Know the medicines you take. Keep a list of them to show your healthcare provider and pharmacist when you get a new medicine.
How should I take Ongentys?
- Take this medicine exactly as your healthcare provider tells you to.
- Ongentys should be taken 1 time each day at bedtime.
- Do not eat one hour before taking Ongentys and do not eat for at least one hour after taking Ongentys.
- If you miss a dose, take your usual dose on the next day at bedtime.
- Do not stop taking Ongentys or change your dose before talking to your healthcare provider.
- Your dose of other Parkinson’s disease medicines may change when stopping Ongentys. Tell your healthcare provider if you have symptoms of withdrawal such as fever, confusion, or severe muscle stiffness.
- If you take too much Ongentys, call your healthcare provider or Poison Control Center at 1-800-222-1222, or go to the nearest hospital emergency room right away.
What should I avoid while taking Ongentys?
- Do not drive, operate machinery, or do other dangerous activities until you know how Ongentys affects you.
Ongentys side effects
Ongentys may cause serious side effects, including:
- Falling asleep during normal activities. You may suddenly fall asleep while doing normal activities such as driving a car, talking or eating while taking Ongentys or other medicines used to treat Parkinson’s disease, without being drowsy or without warning. This may result in having accidents. Your chances of falling asleep while doing normal activities while taking Ongentys are higher if you take other medicines that cause drowsiness.
- Low blood pressure or dizziness. Low blood pressure, dizziness, light headedness, or fainting can happen with Ongentys. Tell your healthcare provider if you become dizzy, lightheaded, or faint while taking Ongentys.
- Uncontrolled sudden movements (dyskinesia). Ongentys may cause uncontrolled sudden movements or make such movements you already have worse or happen more often. Tell your healthcare provider if this happens.
- Seeing, hearing, believing, or feeling things that are not real or not true. Taking Ongentys may cause seeing, hearing, or feeling things that are not real (hallucinations), believing things that are not real (delusions), or aggressive behavior. Tell your healthcare provider if you have any of these changes in your behavior.
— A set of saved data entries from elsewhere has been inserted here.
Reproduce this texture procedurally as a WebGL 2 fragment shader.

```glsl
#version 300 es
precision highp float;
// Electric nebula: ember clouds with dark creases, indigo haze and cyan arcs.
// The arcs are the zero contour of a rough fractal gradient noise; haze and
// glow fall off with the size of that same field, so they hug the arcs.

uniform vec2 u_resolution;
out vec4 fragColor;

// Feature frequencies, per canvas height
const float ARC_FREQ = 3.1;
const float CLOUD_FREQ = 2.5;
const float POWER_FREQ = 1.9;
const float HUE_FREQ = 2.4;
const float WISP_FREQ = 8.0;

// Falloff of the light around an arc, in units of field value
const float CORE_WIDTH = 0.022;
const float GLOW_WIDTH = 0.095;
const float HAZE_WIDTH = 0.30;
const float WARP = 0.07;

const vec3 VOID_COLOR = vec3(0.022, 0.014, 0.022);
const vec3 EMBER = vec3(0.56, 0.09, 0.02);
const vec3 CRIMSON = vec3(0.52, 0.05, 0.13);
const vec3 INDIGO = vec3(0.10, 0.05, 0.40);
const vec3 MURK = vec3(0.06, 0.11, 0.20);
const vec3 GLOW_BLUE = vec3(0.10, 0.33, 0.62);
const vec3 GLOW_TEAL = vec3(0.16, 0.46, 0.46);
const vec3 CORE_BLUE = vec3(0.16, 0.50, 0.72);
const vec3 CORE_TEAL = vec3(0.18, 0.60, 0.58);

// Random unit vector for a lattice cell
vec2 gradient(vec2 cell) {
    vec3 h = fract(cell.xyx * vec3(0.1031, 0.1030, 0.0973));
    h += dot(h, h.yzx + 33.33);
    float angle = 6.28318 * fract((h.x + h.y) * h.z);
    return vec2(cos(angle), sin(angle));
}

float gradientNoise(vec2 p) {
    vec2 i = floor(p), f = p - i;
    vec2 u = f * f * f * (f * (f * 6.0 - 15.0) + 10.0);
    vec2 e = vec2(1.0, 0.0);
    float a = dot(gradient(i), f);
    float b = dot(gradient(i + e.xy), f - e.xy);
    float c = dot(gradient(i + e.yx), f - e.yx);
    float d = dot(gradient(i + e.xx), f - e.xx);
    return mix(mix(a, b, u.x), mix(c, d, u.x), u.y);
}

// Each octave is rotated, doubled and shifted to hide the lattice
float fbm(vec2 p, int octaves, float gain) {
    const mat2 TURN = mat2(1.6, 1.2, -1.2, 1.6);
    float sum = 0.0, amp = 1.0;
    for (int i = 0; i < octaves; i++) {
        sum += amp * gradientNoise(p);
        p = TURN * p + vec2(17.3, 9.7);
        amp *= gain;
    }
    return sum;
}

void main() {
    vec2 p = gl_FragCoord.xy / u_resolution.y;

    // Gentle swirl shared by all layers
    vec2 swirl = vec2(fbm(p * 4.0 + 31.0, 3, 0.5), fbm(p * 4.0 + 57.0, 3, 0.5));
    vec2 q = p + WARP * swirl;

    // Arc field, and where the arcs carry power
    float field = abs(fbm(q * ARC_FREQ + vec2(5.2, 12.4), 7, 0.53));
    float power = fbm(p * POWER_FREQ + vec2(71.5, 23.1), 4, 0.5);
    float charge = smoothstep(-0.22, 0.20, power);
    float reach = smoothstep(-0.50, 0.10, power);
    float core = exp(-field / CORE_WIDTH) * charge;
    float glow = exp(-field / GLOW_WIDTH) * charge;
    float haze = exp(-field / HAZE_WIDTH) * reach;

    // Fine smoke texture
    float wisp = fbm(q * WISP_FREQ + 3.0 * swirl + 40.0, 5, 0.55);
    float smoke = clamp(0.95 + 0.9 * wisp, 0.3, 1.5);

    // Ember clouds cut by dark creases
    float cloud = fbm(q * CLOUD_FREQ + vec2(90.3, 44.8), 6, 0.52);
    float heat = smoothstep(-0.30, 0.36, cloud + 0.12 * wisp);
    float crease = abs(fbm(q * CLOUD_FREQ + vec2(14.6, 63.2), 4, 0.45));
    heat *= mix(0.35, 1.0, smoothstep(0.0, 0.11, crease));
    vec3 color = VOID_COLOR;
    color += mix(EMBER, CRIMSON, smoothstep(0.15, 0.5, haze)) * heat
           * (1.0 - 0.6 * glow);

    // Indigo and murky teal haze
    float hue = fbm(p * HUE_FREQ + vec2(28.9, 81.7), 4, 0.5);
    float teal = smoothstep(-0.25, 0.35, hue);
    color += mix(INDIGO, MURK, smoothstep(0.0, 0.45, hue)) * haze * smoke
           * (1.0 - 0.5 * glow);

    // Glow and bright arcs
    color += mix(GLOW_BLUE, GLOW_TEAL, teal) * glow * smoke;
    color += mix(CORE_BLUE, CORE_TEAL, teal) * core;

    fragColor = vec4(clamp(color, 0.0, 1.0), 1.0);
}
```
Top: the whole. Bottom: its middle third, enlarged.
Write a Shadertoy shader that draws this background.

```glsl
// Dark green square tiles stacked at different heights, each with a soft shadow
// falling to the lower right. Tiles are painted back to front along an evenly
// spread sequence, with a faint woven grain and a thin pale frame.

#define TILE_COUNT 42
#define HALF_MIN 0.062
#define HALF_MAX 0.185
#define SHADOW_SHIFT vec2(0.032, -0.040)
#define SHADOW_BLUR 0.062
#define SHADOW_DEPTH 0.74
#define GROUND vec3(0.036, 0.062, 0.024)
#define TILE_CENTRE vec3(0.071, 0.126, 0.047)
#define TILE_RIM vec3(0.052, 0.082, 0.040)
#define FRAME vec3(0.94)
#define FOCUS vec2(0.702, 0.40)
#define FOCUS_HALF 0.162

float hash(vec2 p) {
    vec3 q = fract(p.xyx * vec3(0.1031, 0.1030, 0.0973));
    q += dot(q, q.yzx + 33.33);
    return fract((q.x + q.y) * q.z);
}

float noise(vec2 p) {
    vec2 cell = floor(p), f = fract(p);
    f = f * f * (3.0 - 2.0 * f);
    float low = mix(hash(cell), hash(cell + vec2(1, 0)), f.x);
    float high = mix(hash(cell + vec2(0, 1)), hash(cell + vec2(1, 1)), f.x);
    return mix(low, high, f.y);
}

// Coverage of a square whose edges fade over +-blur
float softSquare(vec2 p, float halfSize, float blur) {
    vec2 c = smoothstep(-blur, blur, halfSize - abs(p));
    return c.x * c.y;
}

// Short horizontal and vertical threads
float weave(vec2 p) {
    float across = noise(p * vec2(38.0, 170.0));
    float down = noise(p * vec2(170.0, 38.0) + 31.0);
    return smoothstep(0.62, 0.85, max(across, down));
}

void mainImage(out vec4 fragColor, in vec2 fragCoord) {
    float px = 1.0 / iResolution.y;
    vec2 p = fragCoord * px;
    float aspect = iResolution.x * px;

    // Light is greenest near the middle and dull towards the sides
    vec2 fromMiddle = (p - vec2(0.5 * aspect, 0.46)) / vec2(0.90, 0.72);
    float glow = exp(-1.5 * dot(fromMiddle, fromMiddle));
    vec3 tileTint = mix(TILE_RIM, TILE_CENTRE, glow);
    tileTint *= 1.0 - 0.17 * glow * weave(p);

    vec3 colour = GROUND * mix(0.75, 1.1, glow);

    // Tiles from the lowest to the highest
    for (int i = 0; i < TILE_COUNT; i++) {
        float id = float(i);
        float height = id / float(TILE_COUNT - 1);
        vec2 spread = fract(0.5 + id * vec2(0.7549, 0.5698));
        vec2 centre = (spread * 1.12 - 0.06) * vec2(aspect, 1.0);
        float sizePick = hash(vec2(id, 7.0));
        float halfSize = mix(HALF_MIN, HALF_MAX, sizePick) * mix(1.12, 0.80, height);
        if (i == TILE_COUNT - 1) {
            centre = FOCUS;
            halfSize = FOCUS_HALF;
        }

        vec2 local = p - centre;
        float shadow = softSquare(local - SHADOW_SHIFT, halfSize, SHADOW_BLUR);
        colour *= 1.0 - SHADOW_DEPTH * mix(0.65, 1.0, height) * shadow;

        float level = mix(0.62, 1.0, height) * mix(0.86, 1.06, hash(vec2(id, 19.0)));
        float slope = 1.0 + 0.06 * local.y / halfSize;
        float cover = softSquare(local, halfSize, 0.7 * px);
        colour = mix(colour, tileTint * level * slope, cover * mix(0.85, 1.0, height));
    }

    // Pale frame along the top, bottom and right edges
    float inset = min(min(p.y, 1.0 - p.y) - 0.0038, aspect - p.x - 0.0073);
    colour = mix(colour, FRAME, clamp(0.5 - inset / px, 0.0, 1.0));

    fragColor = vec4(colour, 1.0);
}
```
- Unusual urges (impulse control and compulsive disorders). Some people taking Ongentys may get urges to behave in a way unusual for them. Examples of this are unusual urges to gamble, increased sexual urges, strong urges to spend money, binge eating, and the inability to control these urges. If you or your family notice that you are developing any unusual behaviors, talk to your healthcare provider.
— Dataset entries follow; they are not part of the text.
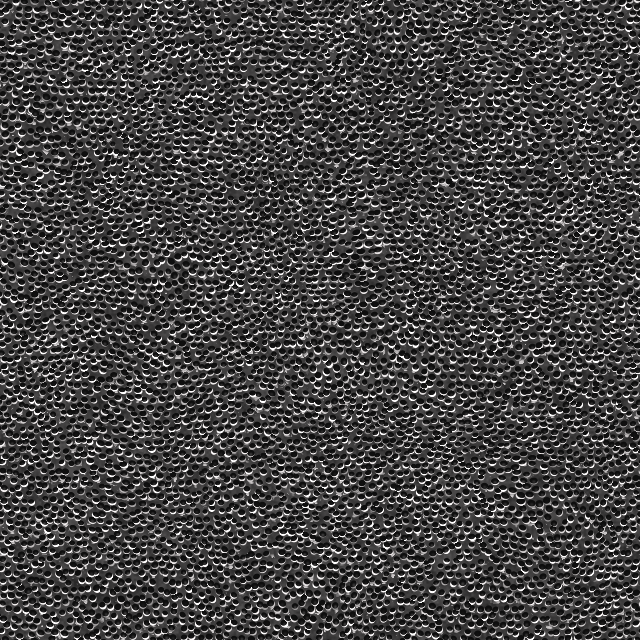
This texture is drawn by a Shadertoy shader. Its source:

```glsl
// Dark metal sheet densely stippled with small round pits lit from above.
// Pits start on a strongly jittered, wrapping grid and push each other apart;
// each has a black bowl, a faint inner gleam and a bright lower lip.

const vec2 GRID = vec2(76.0, 88.0);   // pits across and up, rows must be even
const float JITTER = 0.95;
const float SPACING = 0.98;           // distance below which pits repel
const vec3 TINT = vec3(1.0, 0.982, 0.984);
const float BOWL_TONE = 0.055;
const float GROUND_TONE = 0.24;
const float LIP_TONE = 0.92;

// Two random values in 0..1 from a cell index and a seed
vec2 hash22(vec2 cell, float seed) {
    vec3 p = fract(vec3(cell.xyx + seed) * vec3(0.1031, 0.1030, 0.0973));
    p += dot(p, p.yzx + 33.33);
    return fract((p.xx + p.yz) * p.zy);
}

// Value noise that repeats after a whole number of cells
float wrapNoise(vec2 uv, vec2 cells, float seed) {
    vec2 p = uv * cells;
    vec2 i = floor(p);
    vec2 f = fract(p);
    f = f * f * (3.0 - 2.0 * f);
    float a = hash22(mod(i, cells), seed).x;
    float b = hash22(mod(i + vec2(1.0, 0.0), cells), seed).x;
    float c = hash22(mod(i + vec2(0.0, 1.0), cells), seed).x;
    float d = hash22(mod(i + vec2(1.0, 1.0), cells), seed).x;
    return mix(mix(a, b, f.x), mix(c, d, f.x), f.y);
}

// Radius of a pit, in grid columns
float pitRadius(vec2 id) {
    return mix(0.36, 0.46, hash22(id, 11.0).x);
}

// Jittered centre of a cell, in grid columns along both axes
vec2 looseCentre(vec2 cell, vec2 grid) {
    vec2 shift = (hash22(mod(cell, grid), 3.0) - 0.5) * JITTER;
    vec2 centre = cell + 0.5 + shift + vec2(0.5 * mod(cell.y, 2.0), 0.0);
    return centre * vec2(1.0, grid.x / grid.y);
}

// Centre after being pushed away from crowding neighbours
vec2 settledCentre(vec2 cell, vec2 grid) {
    vec2 centre = looseCentre(cell, grid);
    vec2 push = vec2(0.0);
    for (int k = 0; k < 9; k++) {
        if (k == 4) continue;
        vec2 away = centre - looseCentre(cell + vec2(k % 3 - 1, k / 3 - 1), grid);
        float gap = max(length(away), 0.001);
        push += away / gap * max(SPACING - gap, 0.0);
    }
    return centre + 0.45 * push;
}

// Nearest pit: xy = offset from its centre, zw = its wrapped index
vec4 nearestPit(vec2 uv, vec2 grid) {
    vec2 p = uv * grid;
    float best = 10.0;
    vec4 pit = vec4(0.0);
    for (int j = -1; j <= 1; j++) {
        float row = floor(p.y) + float(j);
        float column = floor(p.x - 0.5 * mod(row, 2.0));
        for (int i = -1; i <= 1; i++) {
            vec2 cell = vec2(column + float(i), row);
            vec2 id = mod(cell, grid);
            vec2 q = uv * grid.x - settledCentre(cell, grid);
            float d = length(q) - pitRadius(id);
            if (d < best) {
                best = d;
                pit = vec4(q, id);
            }
        }
    }
    return pit;
}

// Antialiased coverage of a slightly flattened disc
float disc(vec2 q, float radius, float edge) {
    float d = length(q * vec2(0.97, 1.04)) - radius;
    return 1.0 - smoothstep(-edge, edge, d);
}

void mainImage(out vec4 fragColor, in vec2 fragCoord) {
    vec2 uv = fragCoord / iResolution.xy;
    float edge = max(0.05, 0.6 * GRID.x / iResolution.x);
    float wear = wrapNoise(uv, vec2(17.0), 53.0) - 0.5;

    // A gentle wrapping warp bends the rows
    vec2 bend = vec2(wrapNoise(uv, vec2(8.0), 5.0), wrapNoise(uv, vec2(8.0), 7.0)) - 0.5;
    vec4 pit = nearestPit(uv + 1.3 * bend / GRID.x, GRID);
    vec2 q = pit.xy;
    float radius = pitRadius(pit.zw);
    vec2 look = hash22(pit.zw, 61.0);
    vec2 lean = hash22(pit.zw, 73.0);

    // Flat metal with fine grain, then the bowl with a dim reflection
    float mottle = wrapNoise(uv, vec2(64.0), 17.0) - 0.5;
    float grain = wrapNoise(uv, vec2(256.0), 29.0) - 0.5;
    float ground = GROUND_TONE + 0.09 * mottle + 0.09 * grain + 0.05 * wear;
    float gleam = 1.0 - smoothstep(0.0, 0.75, length(q / radius - vec2(0.05, -0.2)));
    float inside = disc(q, radius, edge);
    float tone = mix(ground, BOWL_TONE + 0.2 * look.y * gleam, inside);

    // Lit lower lip: the pit minus a copy of it moved toward the light
    vec2 toLight = normalize(vec2((lean.x - 0.55) * 1.5, 1.0));
    float width = mix(0.13, 0.25, lean.y);
    float lip = inside * (1.0 - disc(q - toLight * width, radius * 1.03, edge));
    float shine = LIP_TONE * mix(0.62, 1.3, look.x) * (1.0 + 0.12 * wear);
    tone = mix(tone, shine, lip);

    // Stray glints spilling from the lip onto the ground
    float below = smoothstep(0.5, 0.95, -dot(normalize(q + 0.0001), toLight));
    float glint = smoothstep(0.62, 0.9, wrapNoise(uv, vec2(150.0), 89.0));
    tone = mix(tone, 0.93, (1.0 - inside) * below * glint * 0.8);

    fragColor = vec4(clamp(tone * TINT, 0.0, 1.0), 1.0);
}
```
Tell your healthcare provider if you experience any of these side effects.
The most common side effects include:
- uncontrolled sudden movements (dyskinesia)
- increase in a certain enzyme called blood creatine kinase
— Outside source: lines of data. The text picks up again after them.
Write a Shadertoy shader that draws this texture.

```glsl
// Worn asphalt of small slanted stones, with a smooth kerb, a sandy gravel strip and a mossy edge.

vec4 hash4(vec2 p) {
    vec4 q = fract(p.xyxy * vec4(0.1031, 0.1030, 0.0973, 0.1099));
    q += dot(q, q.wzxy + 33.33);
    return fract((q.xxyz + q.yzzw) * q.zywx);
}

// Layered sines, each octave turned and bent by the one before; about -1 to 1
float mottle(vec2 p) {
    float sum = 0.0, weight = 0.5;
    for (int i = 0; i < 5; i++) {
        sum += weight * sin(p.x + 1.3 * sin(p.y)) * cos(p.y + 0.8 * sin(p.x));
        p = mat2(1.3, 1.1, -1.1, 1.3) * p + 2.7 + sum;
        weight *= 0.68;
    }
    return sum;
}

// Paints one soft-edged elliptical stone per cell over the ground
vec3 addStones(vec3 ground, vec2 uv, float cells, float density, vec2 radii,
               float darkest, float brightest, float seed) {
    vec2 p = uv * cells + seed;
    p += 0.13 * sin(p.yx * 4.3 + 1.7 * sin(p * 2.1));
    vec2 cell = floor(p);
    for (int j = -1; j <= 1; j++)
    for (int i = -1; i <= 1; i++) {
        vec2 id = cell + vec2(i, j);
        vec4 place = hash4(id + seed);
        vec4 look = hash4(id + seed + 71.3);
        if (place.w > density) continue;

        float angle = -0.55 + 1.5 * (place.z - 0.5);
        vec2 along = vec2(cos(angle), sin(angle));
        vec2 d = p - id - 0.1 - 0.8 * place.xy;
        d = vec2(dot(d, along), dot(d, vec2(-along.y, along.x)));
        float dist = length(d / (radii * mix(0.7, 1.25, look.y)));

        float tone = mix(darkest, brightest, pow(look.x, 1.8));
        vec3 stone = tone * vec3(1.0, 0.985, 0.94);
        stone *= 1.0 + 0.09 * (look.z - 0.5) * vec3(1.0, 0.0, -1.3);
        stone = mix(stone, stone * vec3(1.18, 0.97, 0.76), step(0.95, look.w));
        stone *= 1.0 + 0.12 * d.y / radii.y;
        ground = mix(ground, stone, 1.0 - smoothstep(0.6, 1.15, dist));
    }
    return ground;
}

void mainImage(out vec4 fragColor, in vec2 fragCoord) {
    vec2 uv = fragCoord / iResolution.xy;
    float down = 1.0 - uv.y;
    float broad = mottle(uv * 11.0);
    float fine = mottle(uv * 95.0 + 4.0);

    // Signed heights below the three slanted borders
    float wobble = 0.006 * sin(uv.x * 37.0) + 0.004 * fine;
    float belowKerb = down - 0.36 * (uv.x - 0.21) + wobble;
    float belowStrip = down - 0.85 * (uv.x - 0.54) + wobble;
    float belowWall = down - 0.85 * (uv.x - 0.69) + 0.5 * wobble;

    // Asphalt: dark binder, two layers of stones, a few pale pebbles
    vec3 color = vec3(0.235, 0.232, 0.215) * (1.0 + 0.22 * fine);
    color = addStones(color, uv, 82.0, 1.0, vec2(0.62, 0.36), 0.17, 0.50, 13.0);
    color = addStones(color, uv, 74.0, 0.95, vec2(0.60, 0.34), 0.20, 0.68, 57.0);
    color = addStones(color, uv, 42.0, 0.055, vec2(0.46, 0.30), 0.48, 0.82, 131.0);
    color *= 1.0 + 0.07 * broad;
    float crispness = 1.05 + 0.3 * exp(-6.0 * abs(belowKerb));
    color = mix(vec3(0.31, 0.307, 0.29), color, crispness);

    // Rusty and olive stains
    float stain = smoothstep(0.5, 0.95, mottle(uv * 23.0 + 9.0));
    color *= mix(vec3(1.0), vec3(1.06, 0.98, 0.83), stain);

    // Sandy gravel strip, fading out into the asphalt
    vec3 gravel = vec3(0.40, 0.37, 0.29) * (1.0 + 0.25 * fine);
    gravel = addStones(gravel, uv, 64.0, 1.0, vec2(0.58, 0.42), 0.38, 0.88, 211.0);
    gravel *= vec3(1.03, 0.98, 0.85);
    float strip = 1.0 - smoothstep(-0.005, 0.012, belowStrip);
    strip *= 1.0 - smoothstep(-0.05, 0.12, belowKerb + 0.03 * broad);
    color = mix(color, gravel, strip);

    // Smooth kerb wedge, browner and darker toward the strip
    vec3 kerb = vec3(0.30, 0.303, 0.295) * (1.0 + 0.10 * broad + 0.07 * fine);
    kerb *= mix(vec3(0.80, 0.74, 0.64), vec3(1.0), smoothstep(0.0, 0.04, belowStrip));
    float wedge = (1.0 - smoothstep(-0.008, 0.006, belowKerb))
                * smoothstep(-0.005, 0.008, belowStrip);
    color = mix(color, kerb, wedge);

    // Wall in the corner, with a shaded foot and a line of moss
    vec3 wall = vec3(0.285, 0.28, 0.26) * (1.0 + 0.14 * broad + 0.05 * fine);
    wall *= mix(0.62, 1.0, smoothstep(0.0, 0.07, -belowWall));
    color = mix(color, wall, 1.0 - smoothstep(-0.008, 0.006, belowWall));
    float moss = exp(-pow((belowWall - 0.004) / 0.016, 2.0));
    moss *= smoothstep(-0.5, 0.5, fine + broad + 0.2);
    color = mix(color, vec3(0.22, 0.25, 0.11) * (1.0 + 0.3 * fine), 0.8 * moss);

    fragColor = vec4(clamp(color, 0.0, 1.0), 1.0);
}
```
- low blood pressure
- weight loss
These are not all of the possible side effects. Call your healthcare provider for medical advice about side effects. You may report side effects to FDA at 1-800-FDA-1088.
How should I store Ongentys?
- Store Ongentys at a temperature below 86°F (30°C).
- Keep all medicines out of the reach of children and pets.
General information about the safe and effective use of Ongentys.
Medicines are sometimes prescribed for purposes other than those listed in a Patient Information leaflet. Do not use this medicine for a condition for which it was not prescribed. Do not give it to other people, even if they have the same symptoms that you have. It may harm them. You can ask your pharmacist or healthcare provider for information that is written for health professionals.
What are the ingredients in Ongentys?
Active ingredient: opicapone
Inactive ingredients: lactose, magnesium stearate, pregelatinized starch, and sodium starch glycolate. The capsule shells contain: FD&C Blue#2, FD&C Red#3, gelatin, and titanium dioxide.
Always consult your healthcare provider to ensure the information displayed on this page applies to your personal circumstances.